> **Your instructions**
Your copy should match the entries exactly, with the pictures left out.
══════════════════════════════
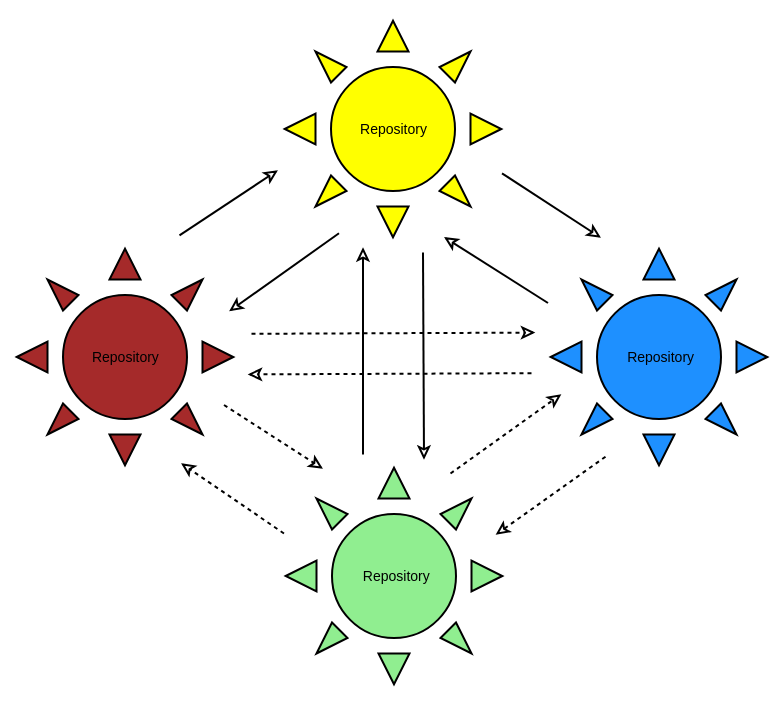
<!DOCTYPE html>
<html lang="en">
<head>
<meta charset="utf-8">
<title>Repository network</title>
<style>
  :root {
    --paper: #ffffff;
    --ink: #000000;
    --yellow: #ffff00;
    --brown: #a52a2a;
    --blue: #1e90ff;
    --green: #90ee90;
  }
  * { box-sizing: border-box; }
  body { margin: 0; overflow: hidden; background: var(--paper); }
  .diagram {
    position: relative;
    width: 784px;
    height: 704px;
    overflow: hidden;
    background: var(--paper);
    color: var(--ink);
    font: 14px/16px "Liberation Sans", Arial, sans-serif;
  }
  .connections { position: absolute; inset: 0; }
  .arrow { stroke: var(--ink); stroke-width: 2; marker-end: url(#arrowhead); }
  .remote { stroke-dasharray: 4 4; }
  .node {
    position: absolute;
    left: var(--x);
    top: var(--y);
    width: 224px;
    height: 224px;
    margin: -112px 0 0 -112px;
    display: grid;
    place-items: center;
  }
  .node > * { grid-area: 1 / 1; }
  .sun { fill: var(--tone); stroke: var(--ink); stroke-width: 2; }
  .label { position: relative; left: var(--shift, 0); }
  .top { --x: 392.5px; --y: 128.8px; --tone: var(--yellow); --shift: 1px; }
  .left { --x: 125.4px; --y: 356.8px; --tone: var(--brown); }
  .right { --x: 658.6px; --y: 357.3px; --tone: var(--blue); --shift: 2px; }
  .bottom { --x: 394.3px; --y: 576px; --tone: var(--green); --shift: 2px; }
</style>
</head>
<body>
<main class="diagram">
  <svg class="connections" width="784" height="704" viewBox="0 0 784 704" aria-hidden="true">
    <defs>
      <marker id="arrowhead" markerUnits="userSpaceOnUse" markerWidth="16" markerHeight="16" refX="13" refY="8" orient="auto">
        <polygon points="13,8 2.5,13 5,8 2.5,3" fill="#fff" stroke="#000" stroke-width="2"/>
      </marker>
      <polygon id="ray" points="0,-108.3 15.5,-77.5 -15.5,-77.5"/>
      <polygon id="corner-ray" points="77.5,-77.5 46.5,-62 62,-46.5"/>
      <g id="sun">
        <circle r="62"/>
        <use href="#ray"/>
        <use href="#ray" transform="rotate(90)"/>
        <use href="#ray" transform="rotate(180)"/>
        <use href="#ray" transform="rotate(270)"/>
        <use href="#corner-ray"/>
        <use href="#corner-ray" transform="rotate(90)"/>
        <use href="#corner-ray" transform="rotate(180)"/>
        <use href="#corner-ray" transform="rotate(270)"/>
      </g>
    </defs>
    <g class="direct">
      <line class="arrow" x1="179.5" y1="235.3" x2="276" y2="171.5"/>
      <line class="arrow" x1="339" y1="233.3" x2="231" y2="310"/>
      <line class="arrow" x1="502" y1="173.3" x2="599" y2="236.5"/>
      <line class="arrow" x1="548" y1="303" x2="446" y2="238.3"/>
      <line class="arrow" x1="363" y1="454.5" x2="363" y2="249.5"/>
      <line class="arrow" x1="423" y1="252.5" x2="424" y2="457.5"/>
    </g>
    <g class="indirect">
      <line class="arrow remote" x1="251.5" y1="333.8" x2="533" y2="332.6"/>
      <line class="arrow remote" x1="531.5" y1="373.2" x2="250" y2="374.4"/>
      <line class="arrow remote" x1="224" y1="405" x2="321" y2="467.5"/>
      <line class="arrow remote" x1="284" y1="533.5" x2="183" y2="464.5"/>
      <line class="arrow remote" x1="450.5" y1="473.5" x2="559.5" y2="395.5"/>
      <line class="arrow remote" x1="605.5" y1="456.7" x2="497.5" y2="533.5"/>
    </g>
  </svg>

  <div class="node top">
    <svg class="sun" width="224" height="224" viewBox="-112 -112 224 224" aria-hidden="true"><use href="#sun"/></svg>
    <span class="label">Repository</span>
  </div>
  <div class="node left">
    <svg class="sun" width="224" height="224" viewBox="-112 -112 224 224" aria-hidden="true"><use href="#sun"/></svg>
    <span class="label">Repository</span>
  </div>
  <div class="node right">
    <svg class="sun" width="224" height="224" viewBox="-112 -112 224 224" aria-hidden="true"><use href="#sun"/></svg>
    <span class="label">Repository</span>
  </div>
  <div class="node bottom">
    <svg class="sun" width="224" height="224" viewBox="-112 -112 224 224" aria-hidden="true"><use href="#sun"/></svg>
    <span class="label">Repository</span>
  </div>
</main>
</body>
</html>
══════════════════════════════
> **Written response**
<!DOCTYPE html>
<html lang="en">
<head>
<meta charset="utf-8">
<title>Repository network</title>
<style>
  :root {
    --paper: #ffffff;
    --ink: #000000;
    --yellow: #ffff00;
    --brown: #a52a2a;
    --blue: #1e90ff;
    --green: #90ee90;
  }
  * { box-sizing: border-box; }
  body { margin: 0; overflow: hidden; background: var(--paper); }
  .diagram {
    position: relative;
    width: 784px;
    height: 704px;
    overflow: hidden;
    background: var(--paper);
    color: var(--ink);
    font: 14px/16px "Liberation Sans", Arial, sans-serif;
  }
  .connections { position: absolute; inset: 0; }
  .arrow { stroke: var(--ink); stroke-width: 2; marker-end: url(#arrowhead); }
  .remote { stroke-dasharray: 4 4; }
  .node {
    position: absolute;
    left: var(--x);
    top: var(--y);
    width: 224px;
    height: 224px;
    margin: -112px 0 0 -112px;
    display: grid;
    place-items: center;
  }
  .node > * { grid-area: 1 / 1; }
  .sun { fill: var(--tone); stroke: var(--ink); stroke-width: 2; }
  .label { position: relative; left: var(--shift, 0); }
  .top { --x: 392.5px; --y: 128.8px; --tone: var(--yellow); --shift: 1px; }
  .left { --x: 125.4px; --y: 356.8px; --tone: var(--brown); }
  .right { --x: 658.6px; --y: 357.3px; --tone: var(--blue); --shift: 2px; }
  .bottom { --x: 394.3px; --y: 576px; --tone: var(--green); --shift: 2px; }
</style>
</head>
<body>
<main class="diagram">
  <svg class="connections" width="784" height="704" viewBox="0 0 784 704" aria-hidden="true">
    <defs>
      <marker id="arrowhead" markerUnits="userSpaceOnUse" markerWidth="16" markerHeight="16" refX="13" refY="8" orient="auto">
        <polygon points="13,8 2.5,13 5,8 2.5,3" fill="#fff" stroke="#000" stroke-width="2"/>
      </marker>
      <polygon id="ray" points="0,-108.3 15.5,-77.5 -15.5,-77.5"/>
      <polygon id="corner-ray" points="77.5,-77.5 46.5,-62 62,-46.5"/>
      <g id="sun">
        <circle r="62"/>
        <use href="#ray"/>
        <use href="#ray" transform="rotate(90)"/>
        <use href="#ray" transform="rotate(180)"/>
        <use href="#ray" transform="rotate(270)"/>
        <use href="#corner-ray"/>
        <use href="#corner-ray" transform="rotate(90)"/>
        <use href="#corner-ray" transform="rotate(180)"/>
        <use href="#corner-ray" transform="rotate(270)"/>
      </g>
    </defs>
    <g class="direct">
      <line class="arrow" x1="179.5" y1="235.3" x2="276" y2="171.5"/>
      <line class="arrow" x1="339" y1="233.3" x2="231" y2="310"/>
      <line class="arrow" x1="502" y1="173.3" x2="599" y2="236.5"/>
      <line class="arrow" x1="548" y1="303" x2="446" y2="238.3"/>
      <line class="arrow" x1="363" y1="454.5" x2="363" y2="249.5"/>
      <line class="arrow" x1="423" y1="252.5" x2="424" y2="457.5"/>
    </g>
    <g class="indirect">
      <line class="arrow remote" x1="251.5" y1="333.8" x2="533" y2="332.6"/>
      <line class="arrow remote" x1="531.5" y1="373.2" x2="250" y2="374.4"/>
      <line class="arrow remote" x1="224" y1="405" x2="321" y2="467.5"/>
      <line class="arrow remote" x1="284" y1="533.5" x2="183" y2="464.5"/>
      <line class="arrow remote" x1="450.5" y1="473.5" x2="559.5" y2="395.5"/>
      <line class="arrow remote" x1="605.5" y1="456.7" x2="497.5" y2="533.5"/>
    </g>
  </svg>

  <div class="node top">
    <svg class="sun" width="224" height="224" viewBox="-112 -112 224 224" aria-hidden="true"><use href="#sun"/></svg>
    <span class="label">Repository</span>
  </div>
  <div class="node left">
    <svg class="sun" width="224" height="224" viewBox="-112 -112 224 224" aria-hidden="true"><use href="#sun"/></svg>
    <span class="label">Repository</span>
  </div>
  <div class="node right">
    <svg class="sun" width="224" height="224" viewBox="-112 -112 224 224" aria-hidden="true"><use href="#sun"/></svg>
    <span class="label">Repository</span>
  </div>
  <div class="node bottom">
    <svg class="sun" width="224" height="224" viewBox="-112 -112 224 224" aria-hidden="true"><use href="#sun"/></svg>
    <span class="label">Repository</span>
  </div>
</main>
</body>
</html>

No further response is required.